I feel the video scenarios that we created will work well with the intervention. Along with the animation it gets you thinking more and triggers memories that help you identify with the character. For me, this visual learning process helps in identifying your own beliefs. Using Paul as the character works really well and gives a sense of reality to the skills that are being delivered and someone to identify with.
There were some challenges with the project, and the staff I worked with were ready to take things on board. Creating content for the first time involved me understanding some of the theory that underpinned these interventions. I have knowledge of sitting on the other side, so maybe more preparation around content before each meeting would have helped the meetings run more smoothly. Also, I feel adding more emotion to the clips could hit messages home harder. Service users could relate to these feelings and really get involved and identify with the character. More creative content that hits service users emotionally would inspire and motivate them more to want to change, as this is their chance to learn about themselves and be the person they want to be.
It would be really interesting to trial the content with service users I work with and get some feedback off them to understand how they see it.
Using Digital to Support Desistance
Overall, this project has been enjoyable and at times fascinating. It’s a privilege to learn about what goes into interventions and how they are evolving to adapt for the modern world we live in. In many areas of society, digital platforms are forever adapting and changing at a rapid pace. It seems that the criminal justice system is lagging behind for whatever reason, but I feel time and money pumped into this area would be well spent and could have positive effects on re-offending rates. This is the time to push for these digital interventions to work alongside the rehabilitation system through prisons and probation and make a real difference to people’s lives giving them a chance to change and to become positive role models in society.

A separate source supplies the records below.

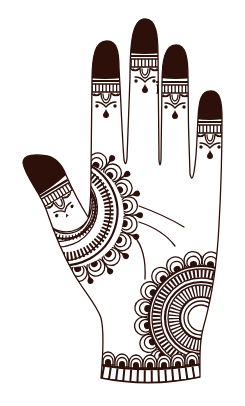
<!DOCTYPE html>
<html lang="en">
<head>
<meta charset="utf-8">
<title>Henna hand</title>
<style>
:root { --henna: #2c1009; --paper: #fff; }
html, body { margin: 0; background: var(--paper); overflow: hidden; }
svg { display: block; width: 245px; height: 406px; }
.line { fill: none; stroke: var(--henna); stroke-width: 1.3; stroke-linecap: round; stroke-linejoin: round; }
.petal { fill: var(--paper); stroke: var(--henna); stroke-width: 1.3; }
.solid { fill: var(--henna); }
.paper { fill: var(--paper); }
.bold { stroke-width: 2.2; }
.ticks { fill: none; stroke: var(--henna); }
</style>
</head>
<body>
<svg viewBox="0 0 245 406" role="img" aria-label="Hand decorated with henna mandalas">
<defs>
  <path id="hand" d="M101 378C103 355 104 330 101 318C97 305 83 290 74 274C62 253 53 230 46 209C39 191 25 176 23 163C23 154 36 154 47 156C57 158 62 165 66 175C73 191 81 206 88 217C91 212 91 190 91 170L92 82C92 56 95 41 107 41C117 41 119 52 119 68C121 100 122 135 124 160Q126 168 127 158L130 78C130 40 133 19 145 19C156 19 158 34 158 56L159 160Q160 170 161 160L162 84C162 60 165 45 176 45C186 45 188 58 188 78C188 115 189 150 190 174Q192 183 194 172C197 155 197 135 198 118C199 100 201 91 211 91C220 91 222 102 222 118C222 150 221 190 219 225C217 265 211 300 204 325C199 342 200 360 200 377Q150 388 101 378Z"/>
  <clipPath id="hand-clip"><use href="#hand"/></clipPath>

  <g id="drop"><path class="solid" d="M0-5C1-2 3-1 3 1A3 3 0 0 1-3 1C-3-1-1-2 0-5Z"/></g>

  <g id="finger-band">
    <path class="line bold" d="M-18 3H18"/>
    <path class="line" d="M-18 6H18M-18 14H18"/>
    <path class="ticks" stroke-width="8" stroke-dasharray="1.3 2.2" d="M-18 10H18"/>
    <path class="line" d="M-15 15A7 9 0 0 0-5 15A5 10 0 0 0 5 15A7 9 0 0 0 15 15"/>
    <path class="line" d="M-12 16A4 5 0 0 0-7 16M-3 16A3 6 0 0 0 3 16M7 16A4 5 0 0 0 12 16"/>
    <path class="line" d="M-10 24Q-4 24 0 29Q4 24 10 24"/>
    <circle class="solid" cx="-9" cy="28" r="1.7"/>
    <circle class="solid" cx="9" cy="28" r="1.7"/>
    <use href="#drop" y="36"/>
  </g>

  <g id="palm-petal">
    <circle class="petal" cx="59" r="9"/>
    <circle class="petal" cx="57" r="6"/>
    <circle class="solid" cx="55" r="3.6"/>
  </g>
  <g id="palm-drop"><path class="line" d="M58 0H66"/><use href="#drop" transform="translate(69) rotate(-90)"/></g>

  <g id="wrist-petal">
    <circle class="petal" cx="58" r="9"/>
    <circle class="petal" cx="56" r="6.3"/>
    <circle class="solid" cx="54" r="3.6"/>
  </g>

  <g id="scallop">
    <path class="petal" d="M-7 0V-5A7 8 0 0 1 7-5V0Z"/>
    <path class="line" d="M-5 0V-4A5 5.500 0 0 1 5-4V0"/>
    <path class="solid" d="M-3 1V-3A3 3 0 0 1 3-3V1Z"/>
  </g>
</defs>

<rect class="paper" width="245" height="406"/>
<use class="paper" href="#hand"/>

<g id="henna" clip-path="url(#hand-clip)">
  <g id="fingertips" class="solid">
    <path d="M88 36H122V78Q106 80 88 78Z"/>
    <path d="M128 15H162V53Q145 55 128 53Z"/>
    <path d="M160 40H192V78Q175 80 160 78Z"/>
    <path d="M195 86H225V119Q210 121 195 119Z"/>
    <path d="M18 150H60L66 175Q52 188 34 198L18 180Z"/>
  </g>
  <g id="finger-bands">
    <use href="#finger-band" transform="translate(106 78)"/>
    <use href="#finger-band" transform="translate(145 53)"/>
    <use href="#finger-band" transform="translate(175 79)"/>
    <use href="#finger-band" transform="translate(210 119)"/>
    <use href="#finger-band" transform="translate(50 187) rotate(-31)"/>
  </g>

  <g id="palm-mandala" transform="translate(70 214)">
    <g id="palm-drops">
      <use href="#palm-drop" transform="rotate(-53)"/>
      <use href="#palm-drop" transform="rotate(-35)"/>
      <use href="#palm-drop" transform="rotate(-17)"/>
      <use href="#palm-drop" transform="rotate(1)"/>
      <use href="#palm-drop" transform="rotate(19)"/>
      <use href="#palm-drop" transform="rotate(37)"/>
      <use href="#palm-drop" transform="rotate(55)"/>
      <use href="#palm-drop" transform="rotate(73)"/>
    </g>
    <g id="palm-petals">
      <use href="#palm-petal" transform="rotate(-62)"/>
      <use href="#palm-petal" transform="rotate(-44)"/>
      <use href="#palm-petal" transform="rotate(-26)"/>
      <use href="#palm-petal" transform="rotate(-8)"/>
      <use href="#palm-petal" transform="rotate(10)"/>
      <use href="#palm-petal" transform="rotate(28)"/>
      <use href="#palm-petal" transform="rotate(46)"/>
      <use href="#palm-petal" transform="rotate(64)"/>
      <use href="#palm-petal" transform="rotate(82)"/>
      <use href="#palm-petal" transform="rotate(100)"/>
    </g>
    <path class="paper" d="M0 0L23-48A53 53 0 0 1-10 52L-32 30Z"/>
    <path class="line bold" d="M12-52A53 53 0 0 1-20 49"/>
    <path class="line" d="M12-48A50 50 0 0 1-20 46M12-37A39 39 0 0 1-24 31M12-33A35 35 0 0 1-25 25"/>
    <path class="ticks" stroke-width="9" stroke-dasharray="2 1.8" d="M12-43A44.500 44.500 0 0 1-20 40"/>
    <path class="line bold" d="M20-24A31 31 0 0 1-27 16"/>
    <path class="ticks" stroke-width="5" stroke-dasharray="1.2 2.2" d="M20-20A28 28 0 0 1-26 12"/>
    <path class="line" d="M20-15A25 25 0 0 1-25 6M19-9A21 21 0 0 1-26 2"/>
  </g>

  <g id="wrist-mandala" transform="translate(201 318)">
    <g id="wrist-petals">
      <use href="#wrist-petal" transform="rotate(-62)"/>
      <use href="#wrist-petal" transform="rotate(-80)"/>
      <use href="#wrist-petal" transform="rotate(-98)"/>
      <use href="#wrist-petal" transform="rotate(-116)"/>
      <use href="#wrist-petal" transform="rotate(-134)"/>
      <use href="#wrist-petal" transform="rotate(-152)"/>
      <use href="#wrist-petal" transform="rotate(-170)"/>
      <use href="#wrist-petal" transform="rotate(172)"/>
      <use href="#wrist-petal" transform="rotate(154)"/>
      <use href="#wrist-petal" transform="rotate(136)"/>
      <use href="#wrist-petal" transform="rotate(118)"/>
    </g>
    <circle class="petal bold" r="52"/>
    <circle class="line" r="49"/>
    <circle class="ticks" r="44.500" stroke-width="8" stroke-dasharray="2 1.8"/>
    <circle class="line" r="40"/>
    <circle class="line bold" r="36"/>
    <circle class="line" r="33"/>
    <circle class="ticks" r="27" stroke-width="11" stroke-dasharray="1.4 1.8"/>
    <circle class="line bold" r="21"/>
    <circle class="line" r="17"/>
    <circle class="line" r="13"/>
  </g>

  <g id="cuff">
    <path class="paper" d="M98 363Q150 374 203 363V390H98Z"/>
    <use href="#scallop" x="108" y="365"/>
    <use href="#scallop" x="122" y="367"/>
    <use href="#scallop" x="136" y="368"/>
    <use href="#scallop" x="150" y="368"/>
    <use href="#scallop" x="164" y="368"/>
    <use href="#scallop" x="178" y="367"/>
    <use href="#scallop" x="192" y="365"/>
    <path class="line bold" d="M99 365Q150 374 202 364"/>
    <path class="ticks" stroke-width="12" stroke-dasharray="2 5" d="M102 372Q150 381 202 371"/>
    <path class="line bold" d="M99 378Q150 388 202 377"/>
  </g>
</g>

<path id="palm-lines" class="line" d="M139 206Q164 215 184 227M139 222Q163 230 175 246M134 236C143 246 146 260 145 279"/>
<use class="line" href="#hand"/>
</svg>
</body>
</html>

For me, my desistance journey continues. I hope to meet many more challenges along the way, overcoming personal barriers and to carry on with a positive mindset. My goal will always be to try and learn more about myself and to continue to be a better version of myself, but it is in helping others to change and supporting them follow the life they desire that will be the driving force that matters most to me.
Rob and Paul co-created 18 clips for the RESOLVE Digital Project. An example clip can be viewed above. Click here if you can’t see it.